Micro-benchmarking php streams includes from database vs standard includes

During the drupal plugin/update manager discussions I had an aha moment. One of those weird and wonderful ideas came back to me. What if most of the code lived in the db? One would be able to arrange the co-habitation of several concurrent versions of the same website relatively easy. Backups would mean database backup.

Funnily enough, this can help two opposite (scale-wise) types of users - the bottom end, cheapest or free hosting ones and the load balanced crowd.

Why "back"? Well... I had this idea ever since the user streams appeared in php, version 4.3 or there abouts, but it just nestled cosily in the back of my mind, waiting for love, the shy little thing.

The problem

Ok. So what is this about? Since php allows you to write stream wrappers and include* and require* can use arbitrary streams to load code, one should be able to put the code in a database, load it and execute it. The biggest obvious downside is that it is probably slow. How much?

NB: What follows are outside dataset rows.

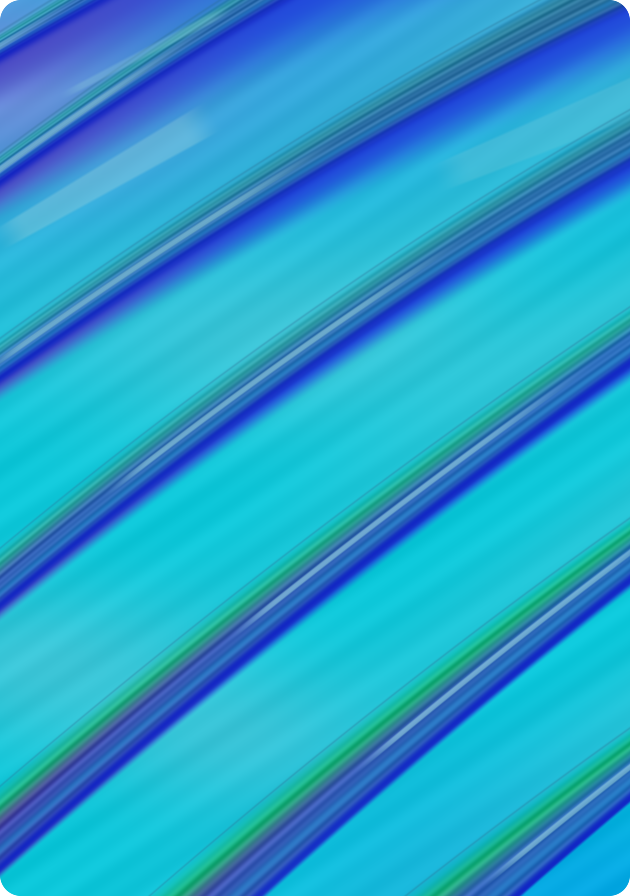
Write a Shadertoy shader that draws this background.

```glsl
// Curved glassy ribbons in green, blue and violet sweep over a luminous aqua field.

const vec2 CANVAS = vec2(540.0, 768.0);   // design units, y measured downwards
const float CORNER = 18.0;
const int RIBBONS = 7;

// Height of each ribbon's dark spine at the left, centre and right
const vec3 SPINE[RIBBONS] = vec3[RIBBONS](
    vec3(50, -95, -220), vec3(157, -15, -150), vec3(325, 150, 5),
    vec3(520, 312, 140), vec3(745, 516, 312), vec3(980, 725, 498),
    vec3(1195, 926, 685));

const vec3 AQUA     = vec3(0.04, 0.78, 0.85);
const vec3 SKY      = vec3(0.20, 0.64, 0.86);
const vec3 LAVENDER = vec3(0.45, 0.54, 0.85);
const vec3 MIST     = vec3(0.28, 0.77, 0.84);
const vec3 AZURE    = vec3(0.01, 0.62, 0.90);
const vec3 GREEN    = vec3(0.10, 0.70, 0.46);
const vec3 TEAL     = vec3(0.18, 0.62, 0.67);
const vec3 SLATE    = vec3(0.17, 0.43, 0.58);
const vec3 STEEL    = vec3(0.17, 0.41, 0.73);
const vec3 INDIGO   = vec3(0.24, 0.26, 0.68);
const vec3 NAVY     = vec3(0.06, 0.10, 0.76);
const vec3 VIOLET   = vec3(0.30, 0.29, 0.77);
const vec3 COBALT   = vec3(0.13, 0.28, 0.86);
const vec3 SHINE    = vec3(0.58, 0.82, 0.86);

float gauss(float x) { return exp(-x * x); }

float glow(vec2 p, vec2 centre, vec2 radius) {
    return gauss(length((p - centre) / radius));
}

// Parabola through three heights, t running from 0 to 1
float curve(vec3 h, float t) {
    return h.x + t * (4.0 * h.y - 3.0 * h.x - h.z)
         + 2.0 * t * t * (h.x - 2.0 * h.y + h.z);
}

// Slanted translucent reflection, tapered at both ends
float pane(vec2 p, vec2 a, vec2 b, float halfWidth) {
    vec2 along = normalize(b - a), q = p - a;
    float t = dot(q, along) / length(b - a);
    float d = abs(q.x * along.y - q.y * along.x);
    float ends = smoothstep(0.0, 0.15, t) * (1.0 - smoothstep(0.85, 1.0, t));
    return ends * (1.0 - smoothstep(-1.5, 1.5, d - halfWidth * (0.65 + 0.35 * t)));
}

vec3 background(vec2 p) {
    vec3 col = mix(SKY, AQUA, smoothstep(60.0, 390.0, p.y + 0.18 * p.x));
    col = mix(col, LAVENDER, 0.85 * glow(p, vec2(0, 75), vec2(150, 85)));
    col = mix(col, MIST, 0.75 * glow(p, vec2(250, 290), vec2(250, 85)));
    col = mix(col, MIST, 0.80 * glow(p, vec2(40, 570), vec2(150, 70)));
    col = mix(col, MIST, 0.75 * glow(p, vec2(200, 630), vec2(120, 60)));
    col = mix(col, AZURE, 0.8 * glow(p, vec2(530, 780), vec2(260, 120)));
    // Faint streaks that follow the sweep
    float across = p.y + 0.62 * p.x;
    col += 0.012 * (sin(across * 0.09) + sin(across * 0.23 + p.x * 0.012));
    // Broad reflections
    col = mix(col, SHINE, 0.38 * pane(p, vec2(-5, 208), vec2(185, 98), 14.0));
    col = mix(col, SHINE, 0.25 * pane(p, vec2(370, 155), vec2(600, 60), 18.0));
    return col;
}

vec3 addRibbon(vec3 col, vec2 p, int i) {
    float k = float(i) - 2.0, t = p.x / CANVAS.x;
    float s = p.y - curve(SPINE[i], t);
    float body = mix(35.0 + 12.0 * k + 3.0 * k * k, 45.0 + k * k, t);
    float shade = mix(16.0 * exp2(-0.6 * k), 45.0 * exp2(-0.9 * k), t);
    float u = s / body, v = s / shade;
    float low = smoothstep(0.0, 2.5, k - t);           // richer green further down
    float dusk = t * (1.0 - smoothstep(0.0, 2.0, k));  // darker teal at upper right

    // Pale sheen resting on the upper edge
    float sheen = smoothstep(-2.6, -1.0, u) * (1.0 - smoothstep(-1.0, -0.9, u));
    col = mix(col, MIST, 0.45 * sheen * t);

    // Cross section: green rim, steel body, navy spine, blue shade
    vec3 rim = mix(mix(TEAL, GREEN, low), SLATE, 0.7 * dusk);
    vec3 core = mix(mix(STEEL, INDIGO, low * (1.0 - t)), SLATE, dusk);
    vec3 glass = mix(rim, core, smoothstep(-0.78, -0.45, u));
    glass += vec3(0.13, -0.12, -0.06) * low * (1.0 - t) * gauss((u + 0.6) / 0.12);
    glass += 0.035 * (sin(u * 31.0 + k) + sin(u * 53.0 + 2.0 * t));
    glass = mix(glass, vec3(0.12, 0.50, 0.78), 0.55 * gauss((u + 0.24) / 0.07));
    vec3 under = mix(VIOLET, COBALT, smoothstep(0.0, 0.5, t));
    glass = mix(glass, under, smoothstep(-0.12, 0.1, u));
    glass = mix(glass, NAVY, 0.9 * gauss((s + 1.0) / 5.5) * (1.0 - 0.5 * dusk));

    float alpha = smoothstep(-1.05, -0.72, u) * (1.0 - smoothstep(0.15, 1.35, v));
    col = mix(col, glass, 0.95 * alpha);

    // Thin rim line and bright moving-window highlight
    col = mix(col, SLATE, 0.3 * gauss((s + body) / 1.2));
    float start = 0.2 * k - 0.04;
    float lit = smoothstep(start, start + 0.08, t)
              * (1.0 - smoothstep(start + 0.38, start + 0.6, t));
    float streak = 1.0 - smoothstep(1.5, 4.0, abs(s + 0.45 * body));
    return mix(col, SHINE, 0.6 * lit * streak);
}

void mainImage(out vec4 fragColor, in vec2 fragCoord) {
    vec2 uv = fragCoord / iResolution.xy;
    vec2 p = vec2(uv.x, 1.0 - uv.y) * CANVAS;
    vec3 col = background(p);
    for (int i = 0; i < RIBBONS; i++) col = addRibbon(col, p, i);
    col = mix(col, SHINE, 0.3 * pane(p, vec2(50, 84), vec2(200, 6), 4.0));

    // Rounded white corners
    vec2 q = abs(p - 0.5 * CANVAS) - 0.5 * CANVAS + CORNER;
    float edge = length(max(q, 0.0)) - CORNER;
    float pixel = CANVAS.x / iResolution.x;
    col = mix(col, vec3(1.0), smoothstep(-0.5 * pixel, 0.5 * pixel, edge));
    fragColor = vec4(clamp(col, 0.0, 1.0), 1.0);
}
```
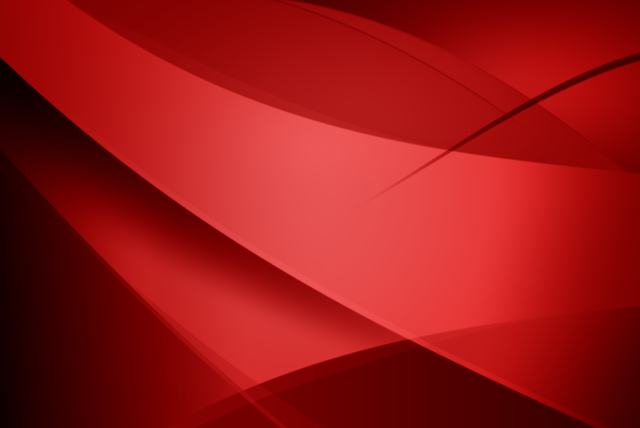
This background is drawn by a Shadertoy shader. Its source:

```glsl
// Glossy red backdrop of overlapping curved sheets with soft glows and shadows.

// Curves as cubic coefficients (constant, x, x^2, x^3) on the unit canvas
const vec4 BAND_LOW   = vec4(0.867, -1.431, 0.807, -0.290);
const vec4 BAND_HIGH  = vec4(1.124, -1.309, 1.184, -0.405);
const vec4 LEAF_INNER = vec4(1.031, 0.289, -0.843, 0.0);
const vec4 LEAF_OUTER = vec4(0.905, 0.660, -0.994, 0.0);
const vec4 PANEL_EDGE = vec4(0.652, -1.664, 0.473, 0.0);
const vec4 PANEL_FOLD = vec4(0.629, -1.546, 0.605, 0.0);
const vec4 ARC        = vec4(-0.282, 1.368, -1.194, 0.393);
const vec4 STROKE     = vec4(0.506, 0.858, 0.586, -1.587);

const float STROKE_START = 0.547;
const float SOFT = 0.003;                       // edge softness
const vec2 PALE_CENTRE = vec2(0.47, 0.53);      // where reds turn pinkish
const vec2 PALE_GAIN = vec2(0.22, 1.2);         // linear and squared lift
const float PALE_FALLOFF = 1.9;

float cubic(vec4 c, float x) {
    return c.x + x * (c.y + x * (c.z + x * c.w));
}

float edge(float d) {
    return smoothstep(-SOFT, SOFT, d);
}

// Stripe covering 0 < d < width
float strip(float d, float width) {
    return edge(d) * edge(width - d);
}

float glow(vec2 p, vec2 centre, vec2 radius) {
    vec2 d = (p - centre) / radius;
    return exp(-dot(d, d));
}

// Bright sheet sweeping across the middle
float bandTone(vec2 p, float aboveLow) {
    float fall = smoothstep(0.76, 1.05, p.x + 0.15 * max(0.55 - p.y, 0.0));
    float tone = mix(0.43, 0.905, smoothstep(-0.3, 0.53, p.x)) * (1.0 - 0.46 * fall);
    return tone + 0.025 * glow(p, vec2(0.5, 0.68), vec2(0.16, 0.1))
         + 0.025 * smoothstep(0.05, 0.2, p.x) * strip(aboveLow, 0.018);
}

// Leaf above the band, with the lit backdrop behind it
float topTone(vec2 p, float aboveBand) {
    float inner = p.y - cubic(LEAF_INNER, p.x);
    float outer = p.y - cubic(LEAF_OUTER, max(p.x, 0.33));
    float fold = 0.035 * smoothstep(0.1, 0.25, p.x) * (1.0 - smoothstep(0.3, 0.75, p.x));

    float leaf = 0.46 + 0.24 * glow(p, vec2(0.58, 0.74), vec2(0.4, 0.3));
    leaf += 0.03 * (1.0 - edge(aboveBand - fold));
    float innerFade = 1.0 - smoothstep(0.76, 0.84, p.x);
    leaf += innerFade * (0.02 * edge(inner) - 0.09 * strip(inner + 0.002, 0.005));
    leaf -= 0.04 * strip(outer + 0.004, 0.004);

    float backdrop = 0.28 + 0.47 * glow(p, vec2(0.83, 0.79), vec2(0.26, 0.22));
    return mix(leaf, backdrop, edge(outer));
}

// Shaded panel under the band, and the dark corner beyond its edge
float lowerTone(vec2 p, float belowBand) {
    float belowEdge = cubic(PANEL_EDGE, p.x) - p.y;
    float belowFold = cubic(PANEL_FOLD, p.x) - p.y;

    float panel = 0.15 + 0.61 * smoothstep(-0.06, 0.24, p.x)
                + 0.08 * smoothstep(0.24, 0.4, p.x);
    float shadow = clamp(0.16 + 1.1 * p.x, 0.0, 1.0);
    float reach = max(0.28 - 0.3 * p.x, 0.1);
    panel *= mix(shadow, 1.0, smoothstep(0.0, reach, belowBand));
    panel -= 0.06 * edge(belowFold) * smoothstep(0.14, 0.26, p.x);

    float corner = 0.12 + 1.45 * p.x - 0.1 * belowEdge;
    float tone = mix(panel, corner, edge(belowEdge));
    float rim = strip(belowEdge, 0.014) * smoothstep(0.06, 0.2, p.x);
    return tone + 0.1 * rim * (1.0 - smoothstep(0.3, 0.4, p.x));
}

// Sheet under the bottom arc, left of the band edge
float arcTone(vec2 p, float belowArc, float lip) {
    float tone = 0.46 - 0.5 * max(p.x - 0.42, 0.0);
    float belowEdge = cubic(PANEL_EDGE, p.x) - p.y;
    float belowFold = cubic(PANEL_FOLD, p.x) - p.y;
    tone += 0.06 * strip(belowArc, lip);
    tone += 0.05 * edge(belowFold) * edge(-belowEdge);
    return tone + 0.12 * strip(belowEdge, 0.014);
}

// The same sheet seen through the band at the lower right
float arcOverBandTone(vec2 p, float belowArc, float lip, float aboveLow) {
    float fall = smoothstep(0.75, 1.1, p.x + 0.3 * (0.2 - p.y));
    float tone = 0.76 * (1.0 - 0.72 * fall);
    tone += 0.03 * strip(belowArc, lip);
    return tone + 0.06 * strip(aboveLow, 0.015);
}

void mainImage(out vec4 fragColor, in vec2 fragCoord) {
    vec2 p = fragCoord / iResolution.xy;
    float aboveLow = p.y - cubic(BAND_LOW, p.x);
    float aboveHigh = p.y - cubic(BAND_HIGH, p.x);
    float belowArc = cubic(ARC, p.x) - p.y;
    float lip = 0.036 * (1.0 - smoothstep(0.5, 0.9, p.x));

    // Stack the sheets
    float band = mix(bandTone(p, aboveLow), topTone(p, aboveHigh), edge(aboveHigh));
    band = mix(band, arcOverBandTone(p, belowArc, lip, aboveLow), edge(belowArc));
    float low = mix(lowerTone(p, -aboveLow), arcTone(p, belowArc, lip), edge(belowArc));
    float tone = mix(low, band, edge(aboveLow));

    // Tapering dark stroke
    float strokeDist = abs(p.y - cubic(STROKE, p.x - STROKE_START));
    float halfWidth = mix(0.003, 0.009, smoothstep(0.55, 0.95, p.x));
    tone *= 1.0 - 0.55 * edge(halfWidth - strokeDist) * smoothstep(0.54, 0.88, p.x);

    // Tone to red, paler near the centre
    vec2 q = (p - PALE_CENTRE) * vec2(1.5, 1.0);
    float lift = max(tone - 0.47, 0.0);
    float pale = dot(PALE_GAIN, vec2(lift, lift * lift)) * exp(-PALE_FALLOFF * dot(q, q));
    fragColor = vec4(clamp(vec3(tone, pale, pale), 0.0, 1.0), 1.0);
}
```
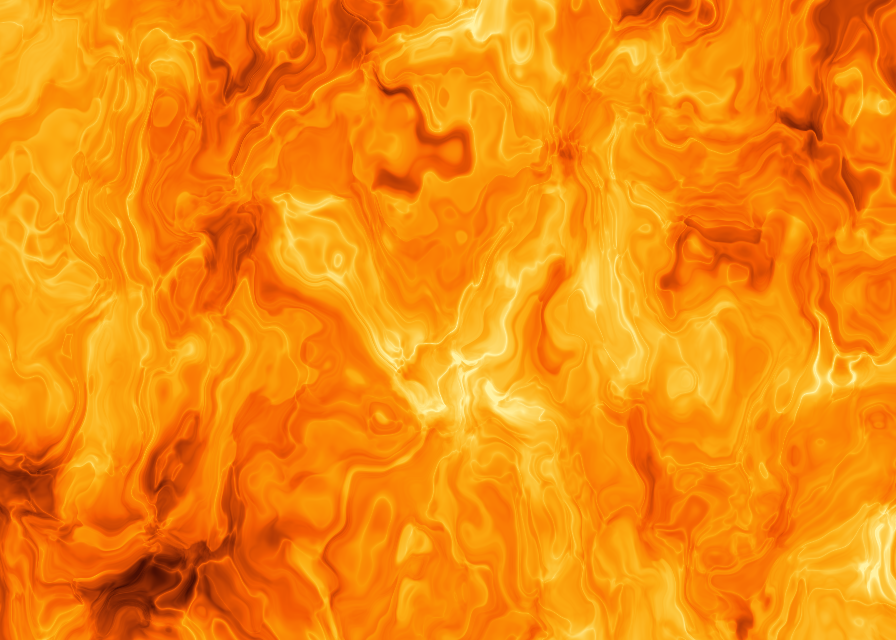
A Shadertoy shader for this texture:

```glsl
float hash(vec2 p) {
    vec3 q = fract(vec3(p.xyx) * 0.1031);
    q += dot(q, q.yzx + 33.33);
    return fract((q.x + q.y) * q.z);
}

float noise(vec2 p) {
    vec2 cell = floor(p), f = fract(p);
    f = f * f * f * (f * (f * 6.0 - 15.0) + 10.0);
    float low = mix(hash(cell), hash(cell + vec2(1, 0)), f.x);
    float high = mix(hash(cell + vec2(0, 1)), hash(cell + vec2(1, 1)), f.x);
    return mix(low, high, f.y);
}

// Layered noise centred on zero
float fbm(vec2 p, int octaves) {
    float sum = 0.0, amplitude = 0.5;
    for (int i = 0; i < octaves; i++) {
        sum += amplitude * (noise(p) - 0.5);
        p = mat2(1.6, 1.2, -1.2, 1.6) * p + 17.3;
        amplitude *= 0.5;
    }
    return sum;
}

vec2 swirl(vec2 p, float strength) {
    return p + strength * vec2(fbm(p + 31.7, 4), fbm(p + 78.2, 4));
}

// Thin bright line along the zero contour of a field
float filament(float field, float sharpness) {
    return exp(-sharpness * abs(field));
}

// Soft sheet that brightens toward one crisp edge
float sheet(float field) {
    float f = fract(field);
    return f * f * f * (1.0 - smoothstep(0.9, 1.0, f));
}

float blob(vec2 p, vec2 centre, vec2 radius) {
    vec2 d = (p - centre) / radius;
    return exp(-dot(d, d));
}

// Large cool and hot areas
float regions(vec2 p) {
    float cool = 2.0 * blob(p, vec2(0.20, 0.13), vec2(0.23, 0.15))
               + 1.6 * blob(p, vec2(0.89, 0.94), vec2(0.15, 0.10))
               + 1.1 * blob(p, vec2(1.22, 0.74), vec2(0.12, 0.10))
               + 0.8 * blob(p, vec2(0.52, 0.83), vec2(0.16, 0.12));
    float hot = 1.0 * blob(p, vec2(0.68, 0.37), vec2(0.18, 0.13))
              + 1.1 * blob(p, vec2(1.36, 0.32), vec2(0.16, 0.20))
              + 0.6 * blob(p, vec2(0.74, 0.78), vec2(0.10, 0.10));
    return hot - cool;
}

vec3 blend(vec3 from, vec3 to, float heat, float start, float end) {
    return mix(from, to, clamp((heat - start) / (end - start), 0.0, 1.0));
}

vec3 fireColour(float heat) {
    vec3 c = vec3(0.30, 0.06, 0.01);
    c = blend(c, vec3(0.69, 0.22, 0.02), heat, -3.2, -2.1);
    c = blend(c, vec3(0.95, 0.35, 0.01), heat, -2.1, -1.15);
    c = blend(c, vec3(0.98, 0.48, 0.02), heat, -1.15, -0.44);
    c = blend(c, vec3(0.98, 0.57, 0.02), heat, -0.44, 0.2);
    c = blend(c, vec3(0.99, 0.67, 0.07), heat, 0.2, 0.88);
    c = blend(c, vec3(0.99, 0.77, 0.23), heat, 0.88, 1.7);
    return blend(c, vec3(1.0, 0.94, 0.62), heat, 1.7, 3.0);
}

void mainImage(out vec4 fragColor, in vec2 fragCoord) {
    vec2 uv = fragCoord / iResolution.y;

    // Turbulent flow, drawn out along the rising direction
    vec2 flow = swirl(uv * vec2(4.2, 3.2), 2.4);
    vec2 curl = swirl(flow * 1.5 + 9.0, 1.6);

    // Glowing body and fibres
    float heat = 5.6 * fbm(flow * 1.3 + 4.0, 6);
    heat += 2.6 * fbm(curl * vec2(4.5, 1.6) + 52.0, 4);

    // Curled edges at two sizes, gathered into patches
    float patches = smoothstep(-0.10, 0.12, fbm(uv * 4.0 + 63.0, 3));
    float broadEdge = filament(fbm(curl * 0.9 + 21.0, 3), 34.0);
    float fineEdge = filament(fbm(curl * 2.1 + 45.0, 3), 30.0);
    heat += 1.7 * broadEdge * patches;
    heat += 1.0 * fineEdge * (1.0 - 0.6 * patches);

    // Folded flame sheets
    heat += 1.1 * sheet(4.0 * fbm(curl * 0.7 + 88.0, 4));

    heat += regions(swirl(uv * 3.0, 0.5) / 3.0) - 0.5;
    fragColor = vec4(fireColour(heat), 1.0);
}
```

I decided to benchmark it. I've prepared a micro-benchmark to test the idea and to see how significant would be the difference in performance. One should note, that since this is mostly an IO bound task, the difference in performance will result mostly in higher response times, rather than cpu load. Bear in mind that the benchmarks were performed on a tiny Acer Aspire One netbook with 512MB RAM with its standard SSD drive.

The benchmark

I've prepared three different small programs. The first just including 20 php files. The third including the same code from sqlite3 via streams. The second is including the 20 php files, but contains the streams code to have a similar parsing time profile. The files are attached to this post, if you want to run them yourselves, just rename and assign the appropriate permissions.

I've used the criterion haskell library to gather, process the statistics for me and to draw the nice plots below.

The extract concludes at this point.